Topics: books-literature, non-fiction, author, arts-and-entertainment, united-states, australia

First posted February 09, 2018 08:00:00

Technicolor dream: Adelaide to get $26m visual effects studio

Updated February 06, 2018 12:54:57

International entertainment company Technicolor will open an Adelaide visual effects studio, promising to create hundreds of jobs over the next few years.

The studio — which will cost $26 million — is due to open by the second half of the year.

Technicolor’s credits include The Shape of Water — which has been nominated for 13 Oscars — along with films including The Jungle Book, The Martian and Wonder Woman.

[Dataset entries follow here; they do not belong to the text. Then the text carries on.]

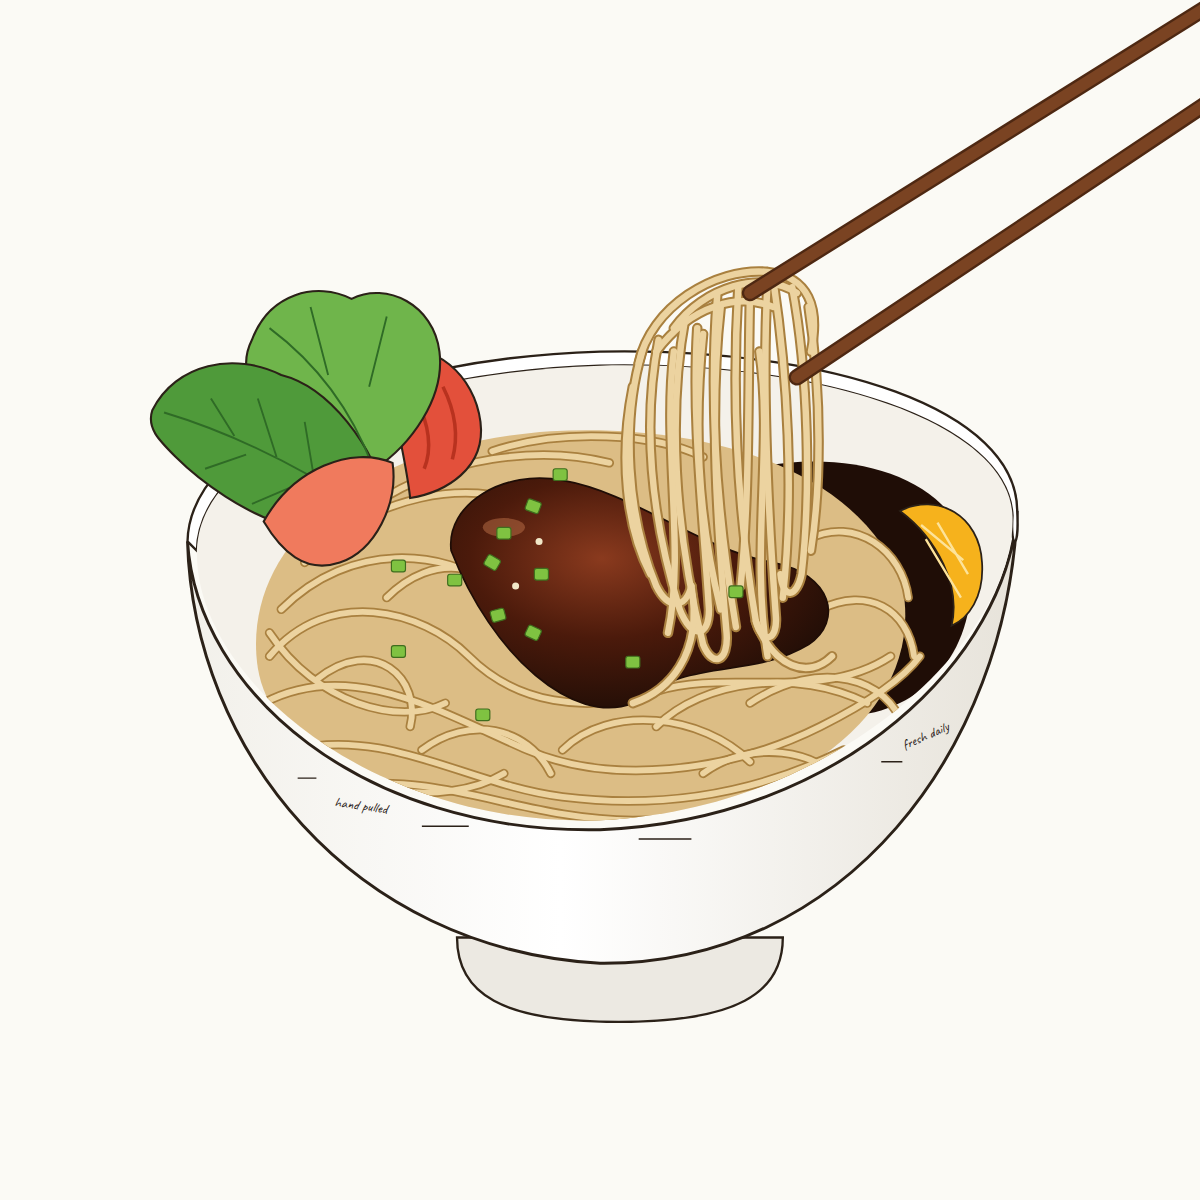
<!DOCTYPE html>
<html lang="en">
<head>
<meta charset="utf-8">
<title>Noodle Bowl</title>
<link rel="stylesheet" href="https://fonts.googleapis.com/css2?family=Caveat&display=swap">
<style>
:root{
  --paper:#fbfaf5;
  --ink:#2b2118;
  --bowl:#ffffff;
  --bowl-shade:#ece9e2;
  --bowl-inner:#f4f1ea;
  --noodle:#ecd3a0;
  --noodle-base:#dcbd85;
  --noodle-line:#a9803f;
  --sauce-dark:#1f0d06;
  --sauce:#4b1a0b;
  --sauce-shine:#8a3a1e;
  --citrus:#f6b21c;
  --citrus-pale:#fde39a;
  --leaf:#4f9a3a;
  --leaf-light:#6fb54b;
  --leaf-vein:#2f6b26;
  --tomato:#e3503b;
  --tomato-light:#f07a5d;
  --scallion:#7fc241;
  --chopstick:#7a4322;
  --chopstick-dark:#4e2812;
}
html,body{margin:0;padding:0;overflow:hidden;background:var(--paper)}
.canvas{width:1200px;height:1200px;display:block}
.rim-text{font-family:'Caveat',cursive;font-size:12px;fill:var(--ink)}
</style>
</head>
<body>
<svg class="canvas" viewBox="0 0 1024 1024" xmlns="http://www.w3.org/2000/svg">
  <defs>
    <linearGradient id="bowlBody" x1="0" y1="0" x2="1" y2="0">
      <stop offset="0" stop-color="#f2f0ea"/>
      <stop offset=".45" stop-color="var(--bowl)"/>
      <stop offset="1" stop-color="#e7e3da"/>
    </linearGradient>
    <radialGradient id="sauceGloss" cx=".4" cy=".35" r=".7">
      <stop offset="0" stop-color="var(--sauce-shine)"/>
      <stop offset=".5" stop-color="var(--sauce)"/>
      <stop offset="1" stop-color="var(--sauce-dark)"/>
    </radialGradient>
    <clipPath id="bowlOpening">
      <path d="M168 470 C170 380 330 318 512 312 C700 308 860 360 864 440 C868 540 720 690 512 700 C320 706 166 580 168 470Z"/>
    </clipPath>
    <g id="nestStrands">
      <path d="M230 560 C280 500 360 520 400 560 C440 600 500 610 560 590 C620 570 700 600 760 560"/>
      <path d="M225 600 C300 560 380 610 450 640 C520 670 620 660 700 620 C740 600 770 580 785 560"/>
      <path d="M250 640 C330 620 400 670 480 680 C560 690 640 680 720 640"/>
      <path d="M300 670 C380 660 450 700 540 700 C620 700 680 680 730 650"/>
      <path d="M240 520 C300 460 380 470 420 500"/>
      <path d="M260 480 C320 420 400 410 450 430"/>
      <path d="M320 430 C380 390 460 380 520 395"/>
      <path d="M420 385 C480 365 560 370 600 390"/>
      <path d="M230 540 C270 600 340 620 380 600"/>
      <path d="M560 620 C600 580 680 570 740 600"/>
      <path d="M700 520 C740 500 775 520 780 560"/>
      <path d="M240 620 C280 680 380 690 430 660"/>
      <path d="M480 640 C520 600 600 610 640 650"/>
      <path d="M640 600 C700 560 760 580 770 620"/>
      <path d="M270 580 C320 540 360 580 350 620"/>
      <path d="M330 510 C370 470 420 480 440 520"/>
      <path d="M690 460 C730 440 770 470 775 510"/>
      <path d="M360 640 C400 610 450 620 470 660"/>
      <path d="M600 660 C640 630 700 640 720 670"/>
    </g>
    <g id="liftedStrands">
      <path d="M548 300 C530 360 535 440 560 500 C570 520 585 520 590 500"/>
      <path d="M562 290 C548 360 555 440 580 520 C590 545 605 545 605 520 C600 440 590 360 595 280"/>
      <path d="M585 270 C570 350 575 450 600 550 C608 570 622 565 620 540 C612 450 605 350 615 262"/>
      <path d="M612 252 C605 340 612 440 628 535"/>
      <path d="M630 246 C625 330 628 430 645 530 C650 550 664 548 662 525 C655 430 650 330 655 240"/>
      <path d="M660 240 C672 320 678 420 668 510"/>
      <path d="M676 245 C690 320 692 420 684 490 C680 510 668 512 666 490"/>
      <path d="M690 262 C702 340 700 420 692 470"/>
      <path d="M540 330 C528 390 534 450 555 490"/>
      <path d="M600 285 C590 380 600 460 615 520"/>
      <path d="M640 250 C638 340 640 420 632 500"/>
      <path d="M575 300 C565 380 585 470 570 540"/>
      <path d="M648 300 C660 380 640 470 655 560"/>
      <path d="M590 500 C600 560 570 590 540 600"/>
      <path d="M645 530 C660 570 690 580 710 560"/>
      <path d="M545 310 C555 262 610 228 655 232 C690 236 700 262 692 300"/>
      <path d="M575 280 C600 245 650 230 680 250"/>
      <path d="M560 300 C590 260 630 250 660 262"/>
    </g>
    <rect id="scallionBit" x="-6" y="-5" width="12" height="10" rx="2" fill="var(--scallion)" stroke="#3f6d1e" stroke-width="1"/>
  </defs>

  <rect width="1024" height="1024" fill="var(--paper)"/>

  <g id="bowl">
    <path id="bowl-foot" d="M390 800 C390 848 428 872 528 872 C628 872 668 848 668 800Z" fill="var(--bowl-shade)" stroke="var(--ink)" stroke-width="2"/>
    <path id="bowl-body" d="M160 462 C165 640 300 810 512 822 C720 824 860 640 868 436 C860 560 720 700 512 708 C310 712 168 590 160 462Z" fill="url(#bowlBody)" stroke="var(--ink)" stroke-width="2.5"/>
    <path id="bowl-rim" d="M160 462 C162 372 320 306 512 300 C710 296 868 350 868 436 C870 470 862 470 864 440 C860 360 700 308 512 312 C330 318 170 380 168 470Z" fill="var(--bowl)" stroke="var(--ink)" stroke-width="2"/>
    <text class="rim-text" x="285" y="688" transform="rotate(8 285 688)">hand pulled</text>
    <text class="rim-text" x="772" y="640" transform="rotate(-24 772 640)">fresh daily</text>
    <path d="M254 664 H270 M360 705 H400 M545 716 H590 M752 650 H770" stroke="var(--ink)" stroke-width="1.2"/>
  </g>

  <g id="bowl-contents" clip-path="url(#bowlOpening)">
    <rect x="160" y="300" width="710" height="420" fill="var(--bowl-inner)"/>
    <path id="sauce-pool" d="M640 400 C730 380 820 410 828 480 C836 560 780 620 700 610 C630 600 600 450 640 400Z" fill="var(--sauce-dark)"/>
    <path id="noodle-nest" d="M220 570 C205 470 300 380 470 368 C620 360 740 410 770 500 C790 600 690 690 520 702 C370 706 235 660 220 570Z" fill="var(--noodle-base)"/>
    <g id="nest-noodles" fill="none" stroke-linecap="round">
      <use href="#nestStrands" stroke="var(--noodle-line)" stroke-width="8"/>
      <use href="#nestStrands" stroke="var(--noodle)" stroke-width="5"/>
    </g>
    <path id="sauce-dollop" d="M385 470 C380 430 430 400 480 410 C540 420 600 470 660 480 C710 490 720 530 690 550 C640 580 590 560 540 600 C490 620 420 560 385 470Z" fill="url(#sauceGloss)" stroke="var(--sauce-dark)" stroke-width="1.5"/>
    <ellipse cx="430" cy="450" rx="18" ry="8" fill="#b36a44" opacity=".55"/>
  </g>

  <g id="citrus-slice">
    <path d="M768 436 C800 420 836 440 838 480 C840 510 826 528 812 534 C820 500 800 460 768 436Z" fill="var(--citrus)" stroke="var(--ink)" stroke-width="1.5"/>
    <path d="M786 448 L822 478 M800 446 L826 490 M790 460 L820 510" stroke="var(--citrus-pale)" stroke-width="2"/>
  </g>

  <g id="garnish">
    <path id="tomato-back" d="M335 300 C370 290 405 320 410 360 C415 400 380 420 350 425 C345 380 330 340 335 300Z" fill="var(--tomato)" stroke="var(--ink)" stroke-width="1.8"/>
    <path d="M355 340 C365 360 370 380 362 400 M378 330 C388 350 392 370 386 392" stroke="#b8321f" stroke-width="3" fill="none"/>
    <path id="leaf-back" d="M215 290 C230 250 270 240 300 255 C330 240 370 260 375 300 C380 340 350 380 320 400 C290 410 250 380 230 350 C210 330 205 310 215 290Z" fill="var(--leaf-light)" stroke="var(--ink)" stroke-width="1.8"/>
    <path id="leaf-front" d="M130 350 C150 310 200 300 240 320 C280 330 320 380 330 430 C320 450 280 460 250 450 C210 440 170 410 150 390 C135 375 125 365 130 350Z" fill="var(--leaf)" stroke="var(--ink)" stroke-width="1.8"/>
    <path d="M140 352 C200 370 260 400 320 440 M180 340 L200 372 M220 340 L236 390 M260 360 L268 408 M175 400 L210 388 M215 430 L250 415" stroke="var(--leaf-vein)" stroke-width="1.6" fill="none"/>
    <path d="M230 280 C270 310 300 350 318 398 M265 262 L280 320 M330 270 L315 330" stroke="var(--leaf-vein)" stroke-width="1.6" fill="none"/>
    <path id="tomato-front" d="M225 445 C250 400 300 380 335 395 C340 430 320 470 290 480 C260 490 240 470 225 445Z" fill="var(--tomato-light)" stroke="var(--ink)" stroke-width="1.8"/>
  </g>

  <g id="lifted-noodles" fill="none" stroke-linecap="round">
    <use href="#liftedStrands" stroke="var(--noodle-line)" stroke-width="9"/>
    <use href="#liftedStrands" stroke="var(--noodle)" stroke-width="5.5"/>
  </g>

  <g id="scallions">
    <use href="#scallionBit" x="430" y="455"/>
    <use href="#scallionBit" x="455" y="432" transform="rotate(20 455 432)"/>
    <use href="#scallionBit" x="478" y="405"/>
    <use href="#scallionBit" x="425" y="525" transform="rotate(-15 425 525)"/>
    <use href="#scallionBit" x="462" y="490"/>
    <use href="#scallionBit" x="420" y="480" transform="rotate(30 420 480)"/>
    <use href="#scallionBit" x="388" y="495"/>
    <use href="#scallionBit" x="340" y="483"/>
    <use href="#scallionBit" x="455" y="540" transform="rotate(25 455 540)"/>
    <use href="#scallionBit" x="628" y="505"/>
    <use href="#scallionBit" x="540" y="565"/>
    <use href="#scallionBit" x="340" y="556"/>
    <use href="#scallionBit" x="412" y="610"/>
    <circle cx="460" cy="462" r="3" fill="#f1e7c8"/>
    <circle cx="440" cy="500" r="3" fill="#f1e7c8"/>
  </g>

  <g id="chopsticks" stroke-linecap="round">
    <path d="M640 250 L1030 6" stroke="var(--chopstick-dark)" stroke-width="14"/>
    <path d="M640 250 L1030 6" stroke="var(--chopstick)" stroke-width="10"/>
    <path d="M680 322 L1030 88" stroke="var(--chopstick-dark)" stroke-width="14"/>
    <path d="M680 322 L1030 88" stroke="var(--chopstick)" stroke-width="10"/>
  </g>
</svg>
</body>
</html>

Chief executive Fred Rose listed favourable tax arrangements in the state and a strong pool of young talent being behind their decision to locate in Adelaide.

“You don’t have to travel around the world to get a job ,you can actually just get a job here — that’s what we’re trying to do,” he said.

The studio, which will be called Mill Film, is expected to be more than 3,000 square metres in size.

It will initially concentrate on visual effects for major film studios and screening services and will expand into virtual and augmented reality.

Premier Jay Weatherill said he was “thrilled” by the company’s decision to set up a studio in Adelaide and described the company as “one of the world’s greatest”.

“This is a very significant investment and represents a massive entry into the Australian visual effects market, and they’ve chosen Adelaide, out of all the places in Australia, to adopt as their home,” Mr Weatherill said.

“This company wants to come here and not only create these jobs and opportunities, but also train young South Australians so they can participate in the sector.

“We’ve partnered with Technicolor to bring this about.”

He said some 500 jobs were likely to be created and the overall economic benefit is estimated at almost $253 million over 10 years.

“It’s been a discussion that’s been ongoing for over two years, and more intensely over the last year,” he said.

“I’m very proud to say that it will be these sorts of jobs created in this sector which will create the sort of excitement that will keep young South Australians here.”

Adelaide is also home to visual effects firm Rising Sun Pictures, which shared the glory of a 2014 Academy Award for best visual effects in the film Gravity.

Topics: arts-and-entertainment, animation, film-movies, states-and-territories, government-and-politics, adelaide-5000, sa

First posted February 06, 2018 12:34:20